According to the “Course Description” for AP Language and Composition released in 2014 by the College Board, an “AP Language and Composition course requires students to become skilled readers of prose written in a variety of rhetorical contexts and skilled writers who compose for a variety of purposes. Both their reading and their writing should make students aware of interactions among a writer’s purposes, reader’s expectations, and an author’s propositional content, as well as the genre conventions and the resources of language that contribute to effectiveness in writing (9).
“At the heart of an AP Language and Composition Course is the reading of a various texts. Reading facilitates informed citizenship and thus increases students’ capacity to enter into consequential conversations with others about meaningful issues. Also contributing to students’ informed citizenship is their ability to gather source materials representing particular conversations and then make their own reasonable and informed contributions to those conversations. Students’ ability to engage with outside sources in their reading, writing, and research is an important measure of their intellectual growth (9).
“While writing represents a significant component of this course, the core skill required is the ability to read well. In reading another writer’s work, students must be able to address four fundamental questions about composition: what is being said? (message); to whom is it being said? (audience); how is it being said? (style); and why is it being said? (purpose). The answers to these questions inform students’ own composition process as they learn to read like writers and write like readers” (9).
With regard to the type of reading for this course, the College Board suggests texts that represent a clear rhetorical situation, speak to a variety of genres, could be read in an introductory composition course in college, require teacher direction for students to discern meaning, and rate as upper high school level on the Lexile chart (10). With regard to the amount of reading for this course, the College Board suggests students are reading challenging texts every day and are “spending at least 8 hours per week (both inside and outside of class) engaged in their reading and writing.” Students “should gain considerable practice in reading a wide variety of nonfiction texts—from newspaper editorials to critical essays and political treatises—in order to find out what others are thinking, saying, and doing in the world. Familiarity with these conversations will help students become informed and rhetorically competent writers who not only consider the views of others but use writing as a way to formulate and convey their own responses.”
Overall, this course aims to “cultivate the reading and writing skills that students need for college success and for intellectually responsible civic engagement.
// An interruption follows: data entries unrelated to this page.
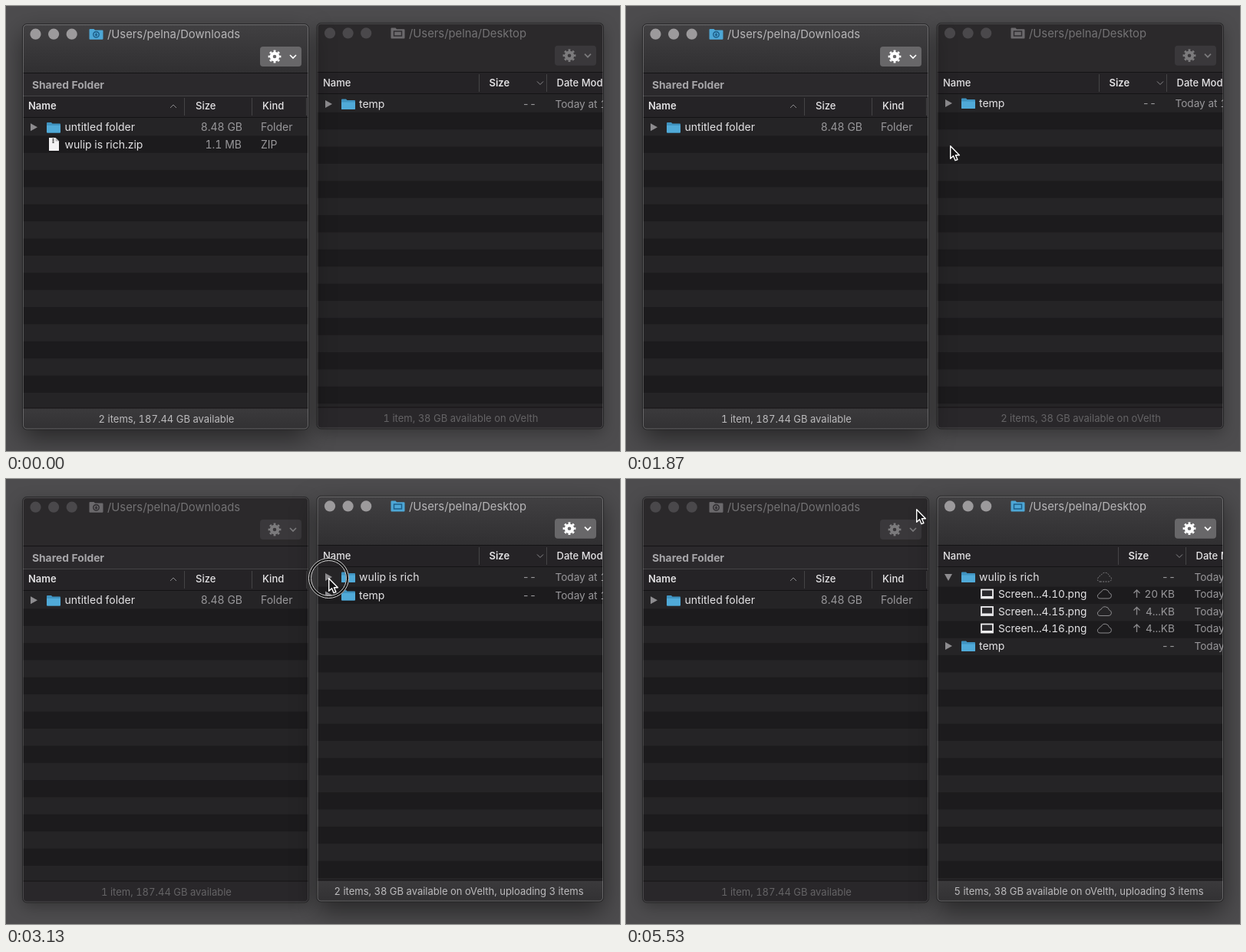
Write an HTML page that moves like this. It is 800 px wide and 581 px high and loops after 5590 ms.

```html
<!DOCTYPE html>
<html lang="en">
<head>
<meta charset="utf-8">
<title>Moving an archive between folders</title>
<style>
  html, body { margin: 0; width: 100%; height: 100%; overflow: hidden; background: #4d4c4e; }
  svg { display: block; font: 14px Inter, "Liberation Sans", sans-serif; font-variant-numeric: tabular-nums; fill: #e4e3e5; }
  .win {
    --bar: url(#bar); --foot: url(#foot); --light: #9c9a9c; --title: #b6b5b7;
    --icon: #4da7d6; --mark: #1d5f8a; --btn: #686769; --gear: #fff; --status: #bcbbbd;
    --edge: rgba(255,255,255,.25);
  }
  .win.off {
    --bar: #2b292b; --foot: #29272a; --light: #4a484b; --title: #737274;
    --icon: #6b696c; --mark: #302e31; --btn: #3a383b; --gear: #7b7a7c; --status: #646365;
    --edge: rgba(255,255,255,.16);
  }
  .base { fill: #252426; filter: drop-shadow(0 12px 16px rgba(0,0,0,.5)); }
  .off .base { filter: drop-shadow(0 6px 10px rgba(0,0,0,.3)); }
  .bar { fill: var(--bar); }
  .foot { fill: var(--foot); }
  .edge { fill: none; stroke: var(--edge); }
  .rim { fill: none; stroke: #1b1a1c; stroke-opacity: .7; }
  .lights { fill: var(--light); }
  .title { fill: var(--title); font-size: 14.8px; }
  .icon { fill: var(--icon); }
  .mark { fill: none; stroke: var(--mark); stroke-width: 1.5; }
  .btn { fill: var(--btn); }
  .gear { fill: none; stroke: var(--gear); }
  .status { fill: var(--status); font-size: 13px; text-anchor: middle; }
  .head { font-size: 13px; font-weight: 500; }
  .key { font-weight: 600; }
  .group { font-size: 13.8px; font-weight: 700; fill: #a6a5a8; }
  .dim { fill: #98979a; }
  .end { text-anchor: end; }
  .day { font-size: 13.6px; }
  .file { font-size: 13.7px; }
  .line { fill: none; stroke: #8a898c; }
  .rule { stroke: #454446; }
  .seam { stroke: #141315; }
  .tri { fill: #8d8c8f; }
  .dark { fill: #1c1b1d; }
  .wide .col { transform: translateX(25px); }
  .late { display: none; }
  .wide .late { display: inline; }
</style>
</head>
<body>
<svg id="stage" width="800" height="581" viewBox="0 0 800 581"></svg>
<script>
const LOOP = 5590;
const stage = document.getElementById('stage');

const text = (x, y, s, cls = '', id = '') =>
  `<text x="${x}" y="${y}" class="${cls}"${id && ` id="${id}"`}>${s}</text>`;
const rect = (x, y, w, h, cls, r = 0) =>
  `<rect x="${x}" y="${y}" width="${w}" height="${h}" rx="${r}" class="${cls}"/>`;
const path = (d, cls, extra = '') => `<path d="${d}" class="${cls}" ${extra}/>`;
const range = (n, fn) => Array.from({ length: n }, (_, i) => fn(i)).join('');

const folder = (x, y) => `<g transform="translate(${x} ${y})">
  <path d="M0-5.5q0-1 1-1h5l1.5 1.6h9.5q1 0 1 1V6q0 1-1 1H1q-1 0-1-1z" fill="#3f93c0"/>
  <path d="M0-2.6h18V6q0 1-1 1H1q-1 0-1-1z" fill="#50aad8"/></g>`;
const triangle = (x, y, id = '') =>
  `<g transform="translate(${x} ${y})"><path ${id && `id="${id}"`} class="tri" d="M-4-5L5 0L-4 5z"/></g>`;
const cloud = (y, cls, dash = '') =>
  path(`M618 ${y + 6}h11a3.7 3.7 0 0 0 .6-7.3a5.5 5.5 0 0 0-10.4-1.2a3.3 3.3 0 0 0-2.7 2.5a3.1 3.1 0 0 0 1.5 6z`,
    'line ' + cls, dash && `stroke-dasharray="${dash}"`);

function frame({ x, y, w, h, id, title, mark, list, body, status }) {
  const bx = x + w - 63, by = y + 29, gx = bx + 19, gy = by + 13;
  return `<g id="${id}" class="win">
    ${rect(x, y, w, h, 'base', 5)}
    <clipPath id="${id}Clip">${rect(x, y, w, h, '', 5)}</clipPath>
    <g clip-path="url(#${id}Clip)">
      ${rect(x, y, w, 64, 'bar')}
      <g class="lights">${range(3, i => `<circle cx="${x + 16.5 + i * 23.6}" cy="${y + 12.7}" r="7.1"/>`)}</g>
      <g transform="translate(${title.x - 23.5} ${y + 12.7})">
        ${path('M0-5.8q0-1 1-1h5l1.5 1.7h9.5q1 0 1 1V6q0 1-1 1H1q-1 0-1-1z', 'icon')}${path(mark, 'mark')}
      </g>
      ${text(title.x, y + 18.3, title.s, 'title')}
      ${rect(bx, by, 54, 26, 'btn', 4)}
      <g class="gear">
        <circle cx="${gx}" cy="${gy}" r="4.3" stroke-width="4"/>
        <circle cx="${gx}" cy="${gy}" r="7" stroke-width="2.8" pathLength="16" stroke-dasharray="1 1" stroke-dashoffset=".5"/>
        ${path(`M${gx + 20} ${gy - 2}l4 4l4-4`, '', 'stroke-width="1.7"')}
      </g>
      <g id="${id}Rows">${range(10, i => rect(x, list + 22.37 * (2 * i + 1), w, 22.37, 'dark'))}</g>
      ${body}
      ${rect(x, y + h - 27.5, w, 28, 'foot')}
      ${path(`M${x} ${y + h - 27.5}h${w}`, 'seam')}
      ${text(status, y + h - 8.8, '', 'status', id + 'Status')}
    </g>
    ${rect(x - .5, y - .5, w + 1, h + 1, 'rim', 5.5)}
    ${rect(x + .5, y + .5, w - 1, h - 1, 'edge', 4.5)}
  </g>`;
}

const leftBody = `
  <path d="M22 88h372v30H22z" fill="#2b292c"/>
  <path d="M22 118h372v27H22z" fill="#252326"/>
  ${path('M22 87.5h372M22 145.5h372', 'seam')}
  ${path('M22 117.5h372M232.5 120v23M320.5 120v23M391.5 120v23', 'rule')}
  ${text(34, 108, 'Shared Folder', 'group')}
  ${text(29, 135.3, 'Name', 'head key')}${text(247, 135.3, 'Size', 'head')}${text(334, 135.3, 'Kind', 'head')}
  ${path('M214 133l4-4l4 4', 'line')}
  ${triangle(36, 158.3)}${folder(53, 158.5)}
  ${text(76.5, 163.3, 'untitled folder')}${text(308, 163.3, '8.48 GB', 'dim end')}${text(332, 163.3, 'Folder', 'dim')}
  <g id="zip">
    <path d="M56 172h8.5l4.5 4.5V189H56z" fill="#f3f2f4"/>
    <path d="M64.5 172v4.5H69z" fill="#b9b8bb"/>
    <path d="M61.5 173v6" stroke="#333" stroke-width="2" stroke-dasharray="1.5 .7"/>
    ${text(76.5, 186, 'wulip is rich.zip')}${text(307, 186, '1.1 MB', 'dim end')}${text(332, 186, 'ZIP', 'dim')}
  </g>`;

const folderRow = (id, name, tri = '') => `<g id="${id}">
  ${triangle(420, 0, tri)}${folder(437, 0)}${text(460, 5, name)}
  <g class="col">${text(691, 5, '--', 'dim end')}${text(715.5, 5, 'Today at 1:14 PM', 'dim day')}</g></g>`;

const fileRow = (num, y, id) => `
  <rect x="463" y="${y - 5.5}" width="15" height="11" fill="#2c2b2e" stroke="#f0eff1" stroke-width="1.8"/>
  <path d="M464 ${y + 4}h13" stroke="#f0eff1" stroke-width="2"/>
  ${text(485, y + 5, `Screen...4.${num}.png`, 'file')}${cloud(y, '')}
  ${path(`M665.5 ${y + 5}v-10m-4 4l4-4l4 4`, 'line', 'stroke-width="1.3"')}
  ${text(715, y + 5, '4...KB', 'dim end file', id)}
  ${text(740.5, y + 5, 'Today at 1:14 PM', 'dim day')}`;

const rightBody = `
  <path d="M405 87h373v27H405z" fill="#252326"/>
  ${path('M405 86.5h373M405 114.5h373', 'seam')}
  ${text(413, 104.8, 'Name', 'head')}
  <g class="col">
    ${path('M616.5 89v23M704.5 89v23', 'rule')}
    ${text(629.5, 104.8, 'Size', 'head key')}${path('M692 98.5l4 4l4-4', 'line')}
    ${text(717.5, 104.8, 'Date Modified', 'head')}
  </g>
  <clipPath id="under">${rect(405, 139.5, 373, 400, '')}</clipPath>
  <g clip-path="url(#under)"><g id="files">
    ${fileRow(10, 150, 'firstSize')}${fileRow(15, 172.5)}${fileRow(16, 195)}
  </g></g>
  ${folderRow('fresh', 'wulip is rich', 'twist')}
  ${cloud(128, 'late', '1.8 1.5')}
  ${folderRow('temp', 'temp')}`;

stage.innerHTML = `
  <defs>
    <linearGradient id="bar" x2="0" y2="1"><stop stop-color="#414042"/><stop offset="1" stop-color="#302f31"/></linearGradient>
    <linearGradient id="foot" x2="0" y2="1"><stop stop-color="#3b3a3c"/><stop offset="1" stop-color="#323133"/></linearGradient>
  </defs>
  <rect width="800" height="581" fill="#4d4c4e"/>
  ${frame({ x: 22, y: 24, w: 372, h: 528.5, id: 'left', list: 147, body: leftBody, status: 209,
    title: { x: 132, s: '/Users/pelna/Downloads' },
    mark: 'M9-3.3a3.8 3.8 0 1 0 .01 0zM9-1.5v3.5m-1.5-1.5l1.5 1.5l1.5-1.5' })}
  ${frame({ x: 405.5, y: 22.7, w: 372.5, h: 528.8, id: 'right', list: 116.5, body: rightBody, status: 592.5,
    title: { x: 525, s: '/Users/pelna/Desktop' },
    mark: 'M4-2.5h10v6h-10z' })}
  <g id="pointer">
    <g id="ring" fill="none" transform="translate(.5 .5)">
      <circle r="24.5" stroke="#111" stroke-width="4"/>
      <circle r="26" stroke="#d8d7d9"/><circle r="23" stroke="#d8d7d9"/>
    </g>
    <path d="M.7.8V17.3L4.5 13.8L7 19.7L9.9 18.5L7.4 12.7H12.4Z" fill="#141315" stroke="#fff" stroke-width="1.4" stroke-linejoin="round"/>
  </g>`;

const $ = id => document.getElementById(id);
const show = (id, on) => { $(id).style.display = on ? 'inline' : 'none'; };
const shift = (id, x, y) => $(id).setAttribute('transform', `translate(${x} ${y})`);
const put = (id, s) => { if ($(id).textContent !== s) $(id).textContent = s; };
const within = (t, a, b) => t >= a && t < b;
const clamp = v => Math.max(0, Math.min(1, v));

// time, x, y of the pointer tip
const route = [
  [70, 2, 196], [200, 62, 184], [530, 429, 207], [600, 428, 205], [790, 417, 189],
  [1670, 417, 189], [1860, 422, 182], [2230, 422, 182], [2720, 422, 138],
  [2870, 422, 138], [3060, 420, 129], [5410, 420, 129], [5470, 413, 114], [5530, 378, 39]
];

function pointerAt(t) {
  const i = route.findIndex(k => k[0] > t);
  if (i < 0) return route.at(-1).slice(1);
  if (i === 0) return route[0].slice(1);
  const [a, b] = [route[i - 1], route[i]];
  const u = (t - a[0]) / (b[0] - a[0]), e = u * u * (3 - 2 * u);
  return [a[1] + (b[1] - a[1]) * e, a[2] + (b[2] - a[2]) * e];
}

// The active window lies on top, so its shadow falls on the other one.
function focus(front, back) {
  $(front).classList.remove('off');
  $(back).classList.add('off');
  if ($('pointer').previousElementSibling !== $(front)) $('pointer').before($(front));
}

const DROP = 1270, COUNT = 1730, ARRIVE = 2000, UPLOAD = 2470, FOCUS = 3070, OPEN = 3270;

function draw(t) {
  const open = t >= OPEN, arrived = t >= ARRIVE;
  const grow = 1 - (1 - clamp((t - OPEN) / 390)) ** 3;

  if (t < FOCUS) focus('left', 'right');
  else focus('right', 'left');
  $('right').classList.toggle('wide', open);

  show('zip', t < DROP);
  put('leftStatus', `${t < DROP ? '2 items' : '1 item'}, 187.44 GB available`);

  const count = open ? '5 items' : t >= COUNT ? '2 items' : '1 item';
  put('rightStatus', `${count}, 38 GB available on oVelth${t >= UPLOAD ? ', uploading 3 items' : ''}`);
  $('rightStatus').setAttribute('x', t >= UPLOAD ? 590 : 592.5);

  show('fresh', arrived);
  shift('fresh', 0, 128);
  shift('temp', 0, arrived ? 151.5 + 66.5 * grow : t >= COUNT ? 127 : 128);
  shift('rightRows', 0, arrived ? 1.8 : 0);
  $('twist').setAttribute('transform', `rotate(${90 * clamp((t - OPEN + 70) / 100)})`);

  show('files', open);
  shift('files', 0, 67 * (grow - 1));
  put('firstSize', t >= 4600 ? '20 KB' : '4...KB');

  show('pointer', t >= 70);
  shift('pointer', ...pointerAt(t));
  show('ring', within(t, 200, 560) || within(t, 3040, 3230));
}

const start = performance.now();
function tick() {
  draw((performance.now() - start) % LOOP);
  requestAnimationFrame(tick);
}
draw(0);
requestAnimationFrame(tick);
</script>
</body>
</html>
```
The course guides students in becoming curious, critical, and responsive readers of diverse texts, and becoming flexible, reflective writers of texts addressed to diverse audiences for diverse purposes” (11).